▶ Assignment: From the records that follow, copy every line in which "buffer" appears.
[Start of section]
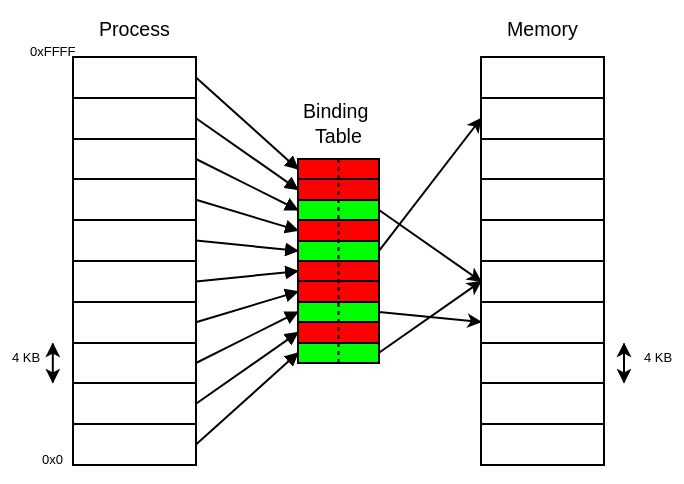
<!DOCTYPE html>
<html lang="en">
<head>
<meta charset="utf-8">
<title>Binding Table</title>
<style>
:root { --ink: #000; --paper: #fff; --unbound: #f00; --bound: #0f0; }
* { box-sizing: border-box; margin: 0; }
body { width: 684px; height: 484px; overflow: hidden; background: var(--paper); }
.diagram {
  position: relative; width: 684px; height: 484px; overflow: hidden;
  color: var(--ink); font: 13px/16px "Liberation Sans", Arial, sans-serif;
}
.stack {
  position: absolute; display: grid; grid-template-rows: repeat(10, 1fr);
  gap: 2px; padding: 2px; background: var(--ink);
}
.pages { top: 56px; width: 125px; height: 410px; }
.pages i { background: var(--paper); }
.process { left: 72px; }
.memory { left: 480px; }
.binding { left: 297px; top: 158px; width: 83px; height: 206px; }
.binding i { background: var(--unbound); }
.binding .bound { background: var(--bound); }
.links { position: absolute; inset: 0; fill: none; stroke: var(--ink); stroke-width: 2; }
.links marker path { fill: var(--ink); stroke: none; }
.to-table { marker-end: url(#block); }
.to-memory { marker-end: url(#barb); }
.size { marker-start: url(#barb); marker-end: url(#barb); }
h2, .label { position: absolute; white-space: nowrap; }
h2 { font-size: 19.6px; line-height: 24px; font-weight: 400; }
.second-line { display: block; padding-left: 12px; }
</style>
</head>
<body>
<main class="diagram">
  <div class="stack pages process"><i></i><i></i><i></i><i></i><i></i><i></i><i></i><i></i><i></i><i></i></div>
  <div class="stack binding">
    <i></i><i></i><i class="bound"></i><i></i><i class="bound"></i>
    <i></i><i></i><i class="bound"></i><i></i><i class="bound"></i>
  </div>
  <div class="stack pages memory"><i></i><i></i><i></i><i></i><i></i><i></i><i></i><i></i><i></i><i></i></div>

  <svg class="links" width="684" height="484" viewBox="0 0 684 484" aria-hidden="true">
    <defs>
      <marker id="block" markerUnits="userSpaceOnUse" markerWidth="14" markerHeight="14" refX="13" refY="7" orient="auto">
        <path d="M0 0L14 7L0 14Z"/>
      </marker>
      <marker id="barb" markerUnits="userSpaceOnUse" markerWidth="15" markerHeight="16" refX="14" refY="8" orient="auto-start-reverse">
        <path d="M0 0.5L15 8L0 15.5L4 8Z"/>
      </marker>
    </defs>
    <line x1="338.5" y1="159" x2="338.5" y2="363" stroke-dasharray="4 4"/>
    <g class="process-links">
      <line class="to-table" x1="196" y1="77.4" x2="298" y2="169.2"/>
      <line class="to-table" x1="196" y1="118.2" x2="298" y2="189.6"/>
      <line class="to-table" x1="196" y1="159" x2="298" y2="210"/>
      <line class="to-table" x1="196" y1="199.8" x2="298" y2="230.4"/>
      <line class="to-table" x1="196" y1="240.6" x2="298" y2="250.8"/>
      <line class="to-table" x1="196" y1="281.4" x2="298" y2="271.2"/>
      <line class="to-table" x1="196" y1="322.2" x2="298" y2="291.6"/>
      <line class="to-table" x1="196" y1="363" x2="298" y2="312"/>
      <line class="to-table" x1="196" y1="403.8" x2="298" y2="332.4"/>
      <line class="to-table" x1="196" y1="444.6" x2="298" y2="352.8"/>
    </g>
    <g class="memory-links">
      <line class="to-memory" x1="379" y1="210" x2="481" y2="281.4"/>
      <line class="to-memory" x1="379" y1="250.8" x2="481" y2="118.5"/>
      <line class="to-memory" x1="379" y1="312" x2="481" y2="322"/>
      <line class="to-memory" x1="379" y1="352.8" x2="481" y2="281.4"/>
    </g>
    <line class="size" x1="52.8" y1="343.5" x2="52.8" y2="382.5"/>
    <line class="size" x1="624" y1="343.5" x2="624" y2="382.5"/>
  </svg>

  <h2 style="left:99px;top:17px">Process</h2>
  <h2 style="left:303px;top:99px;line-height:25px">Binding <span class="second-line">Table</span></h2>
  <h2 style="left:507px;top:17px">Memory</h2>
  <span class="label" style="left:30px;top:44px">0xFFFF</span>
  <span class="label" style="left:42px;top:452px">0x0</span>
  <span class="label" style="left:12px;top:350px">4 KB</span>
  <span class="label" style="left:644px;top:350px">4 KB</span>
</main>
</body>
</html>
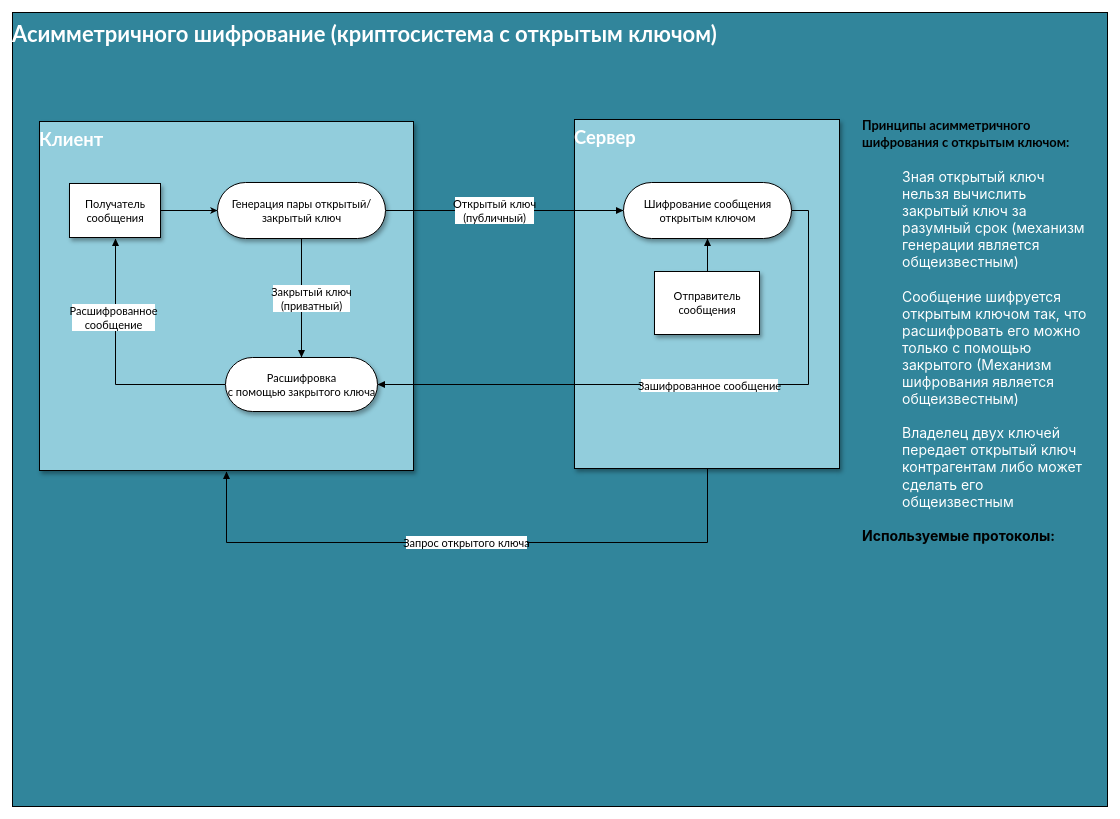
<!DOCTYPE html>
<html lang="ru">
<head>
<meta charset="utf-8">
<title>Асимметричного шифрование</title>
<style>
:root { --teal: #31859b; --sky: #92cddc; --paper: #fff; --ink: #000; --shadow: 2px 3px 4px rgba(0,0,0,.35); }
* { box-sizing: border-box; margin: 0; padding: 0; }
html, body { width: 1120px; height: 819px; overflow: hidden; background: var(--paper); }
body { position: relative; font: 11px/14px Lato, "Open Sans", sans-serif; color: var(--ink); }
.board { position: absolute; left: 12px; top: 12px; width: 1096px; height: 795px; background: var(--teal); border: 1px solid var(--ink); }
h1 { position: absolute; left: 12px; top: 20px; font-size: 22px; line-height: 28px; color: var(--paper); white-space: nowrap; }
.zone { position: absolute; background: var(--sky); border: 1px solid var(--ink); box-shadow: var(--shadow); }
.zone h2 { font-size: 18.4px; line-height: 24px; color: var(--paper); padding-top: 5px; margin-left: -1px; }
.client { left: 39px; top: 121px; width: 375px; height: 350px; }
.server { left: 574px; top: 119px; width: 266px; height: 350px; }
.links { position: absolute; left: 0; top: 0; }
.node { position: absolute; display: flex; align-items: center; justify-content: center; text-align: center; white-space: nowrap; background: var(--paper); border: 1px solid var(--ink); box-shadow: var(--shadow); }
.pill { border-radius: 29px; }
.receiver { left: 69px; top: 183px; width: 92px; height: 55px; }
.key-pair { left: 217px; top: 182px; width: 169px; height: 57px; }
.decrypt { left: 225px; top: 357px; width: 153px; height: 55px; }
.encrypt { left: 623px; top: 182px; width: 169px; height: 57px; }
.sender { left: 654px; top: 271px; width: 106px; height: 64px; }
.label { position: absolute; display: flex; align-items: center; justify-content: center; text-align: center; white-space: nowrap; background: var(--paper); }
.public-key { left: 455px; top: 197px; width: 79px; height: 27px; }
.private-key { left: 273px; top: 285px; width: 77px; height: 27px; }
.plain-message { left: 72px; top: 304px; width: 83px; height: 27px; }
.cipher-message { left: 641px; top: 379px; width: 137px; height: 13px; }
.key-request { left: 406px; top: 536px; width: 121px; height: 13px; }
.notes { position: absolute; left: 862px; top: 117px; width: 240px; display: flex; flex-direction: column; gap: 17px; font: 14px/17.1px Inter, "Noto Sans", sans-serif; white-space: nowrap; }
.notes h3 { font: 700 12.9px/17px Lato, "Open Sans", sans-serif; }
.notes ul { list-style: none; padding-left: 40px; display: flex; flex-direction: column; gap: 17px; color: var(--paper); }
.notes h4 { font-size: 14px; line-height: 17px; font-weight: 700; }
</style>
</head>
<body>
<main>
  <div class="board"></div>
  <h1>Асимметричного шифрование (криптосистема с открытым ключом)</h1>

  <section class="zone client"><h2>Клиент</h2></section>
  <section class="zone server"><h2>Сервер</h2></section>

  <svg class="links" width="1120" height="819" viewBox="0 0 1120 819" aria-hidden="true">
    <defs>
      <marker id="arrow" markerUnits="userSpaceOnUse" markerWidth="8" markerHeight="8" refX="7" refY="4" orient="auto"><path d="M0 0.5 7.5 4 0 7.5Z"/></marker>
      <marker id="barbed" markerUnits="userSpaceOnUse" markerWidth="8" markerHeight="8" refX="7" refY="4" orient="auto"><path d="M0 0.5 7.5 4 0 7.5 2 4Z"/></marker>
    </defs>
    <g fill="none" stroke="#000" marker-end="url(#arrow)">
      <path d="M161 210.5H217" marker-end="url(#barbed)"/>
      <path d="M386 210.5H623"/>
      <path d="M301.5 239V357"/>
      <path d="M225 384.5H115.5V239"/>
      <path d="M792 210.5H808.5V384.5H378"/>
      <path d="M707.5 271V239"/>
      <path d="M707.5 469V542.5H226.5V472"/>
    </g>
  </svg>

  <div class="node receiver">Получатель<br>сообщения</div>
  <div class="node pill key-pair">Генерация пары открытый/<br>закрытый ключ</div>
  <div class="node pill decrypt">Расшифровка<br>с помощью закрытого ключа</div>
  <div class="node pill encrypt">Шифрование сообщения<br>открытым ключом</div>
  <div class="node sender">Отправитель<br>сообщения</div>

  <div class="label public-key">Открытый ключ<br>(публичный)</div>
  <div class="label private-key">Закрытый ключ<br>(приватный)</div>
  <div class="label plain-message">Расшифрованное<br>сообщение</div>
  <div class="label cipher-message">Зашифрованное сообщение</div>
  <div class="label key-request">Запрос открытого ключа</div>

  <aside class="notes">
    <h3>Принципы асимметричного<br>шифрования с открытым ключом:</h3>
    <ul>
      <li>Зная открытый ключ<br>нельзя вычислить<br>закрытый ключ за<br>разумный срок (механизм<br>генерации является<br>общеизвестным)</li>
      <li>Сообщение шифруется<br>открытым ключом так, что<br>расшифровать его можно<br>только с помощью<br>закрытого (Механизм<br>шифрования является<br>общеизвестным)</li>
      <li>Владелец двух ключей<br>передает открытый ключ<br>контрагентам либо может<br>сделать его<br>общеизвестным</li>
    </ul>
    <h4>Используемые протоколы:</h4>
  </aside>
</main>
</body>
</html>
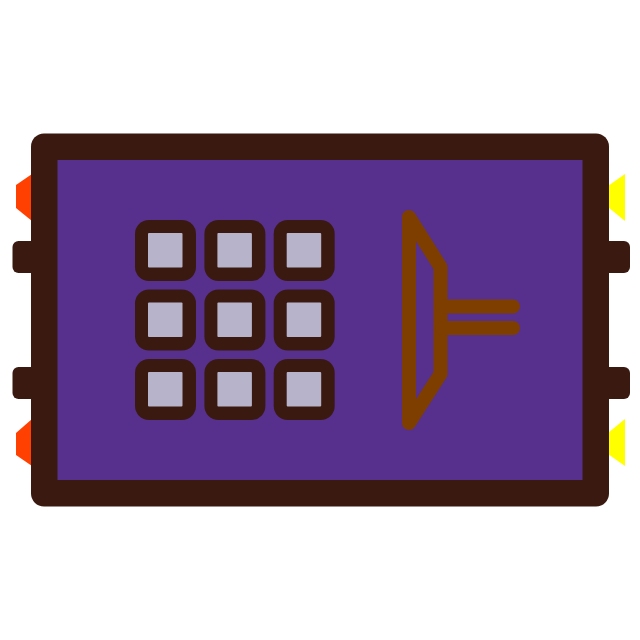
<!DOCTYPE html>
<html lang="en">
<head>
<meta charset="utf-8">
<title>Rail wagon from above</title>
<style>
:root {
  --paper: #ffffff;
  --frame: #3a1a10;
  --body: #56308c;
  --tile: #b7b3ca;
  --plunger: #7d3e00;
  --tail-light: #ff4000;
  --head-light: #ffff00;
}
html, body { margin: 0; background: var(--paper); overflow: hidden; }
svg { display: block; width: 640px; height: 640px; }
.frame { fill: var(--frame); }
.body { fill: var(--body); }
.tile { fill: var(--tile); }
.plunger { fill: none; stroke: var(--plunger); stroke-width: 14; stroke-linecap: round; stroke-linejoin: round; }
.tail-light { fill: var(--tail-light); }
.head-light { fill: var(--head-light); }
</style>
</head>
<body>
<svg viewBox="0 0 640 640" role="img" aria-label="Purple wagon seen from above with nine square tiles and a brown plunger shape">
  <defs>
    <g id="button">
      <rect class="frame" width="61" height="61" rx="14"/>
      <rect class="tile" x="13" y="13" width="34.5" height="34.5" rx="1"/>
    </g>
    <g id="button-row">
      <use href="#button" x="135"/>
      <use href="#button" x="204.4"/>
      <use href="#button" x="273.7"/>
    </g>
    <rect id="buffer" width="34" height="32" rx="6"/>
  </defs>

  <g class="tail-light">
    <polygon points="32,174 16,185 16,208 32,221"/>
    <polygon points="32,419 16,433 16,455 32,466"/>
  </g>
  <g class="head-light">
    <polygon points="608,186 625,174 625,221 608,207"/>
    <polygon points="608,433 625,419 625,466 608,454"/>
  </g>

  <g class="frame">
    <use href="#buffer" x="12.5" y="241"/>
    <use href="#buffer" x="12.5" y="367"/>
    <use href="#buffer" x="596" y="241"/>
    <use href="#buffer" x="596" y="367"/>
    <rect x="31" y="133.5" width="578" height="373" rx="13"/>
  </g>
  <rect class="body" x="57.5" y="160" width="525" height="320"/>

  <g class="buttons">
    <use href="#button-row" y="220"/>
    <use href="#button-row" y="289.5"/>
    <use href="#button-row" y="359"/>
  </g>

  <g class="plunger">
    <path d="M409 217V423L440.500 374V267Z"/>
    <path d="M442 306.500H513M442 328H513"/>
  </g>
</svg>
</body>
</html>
[End of section]
▶ Solution:
    <rect id="buffer" width="34" height="32" rx="6"/>
    <use href="#buffer" x="12.5" y="241"/>
    <use href="#buffer" x="12.5" y="367"/>
    <use href="#buffer" x="596" y="241"/>
    <use href="#buffer" x="596" y="367"/>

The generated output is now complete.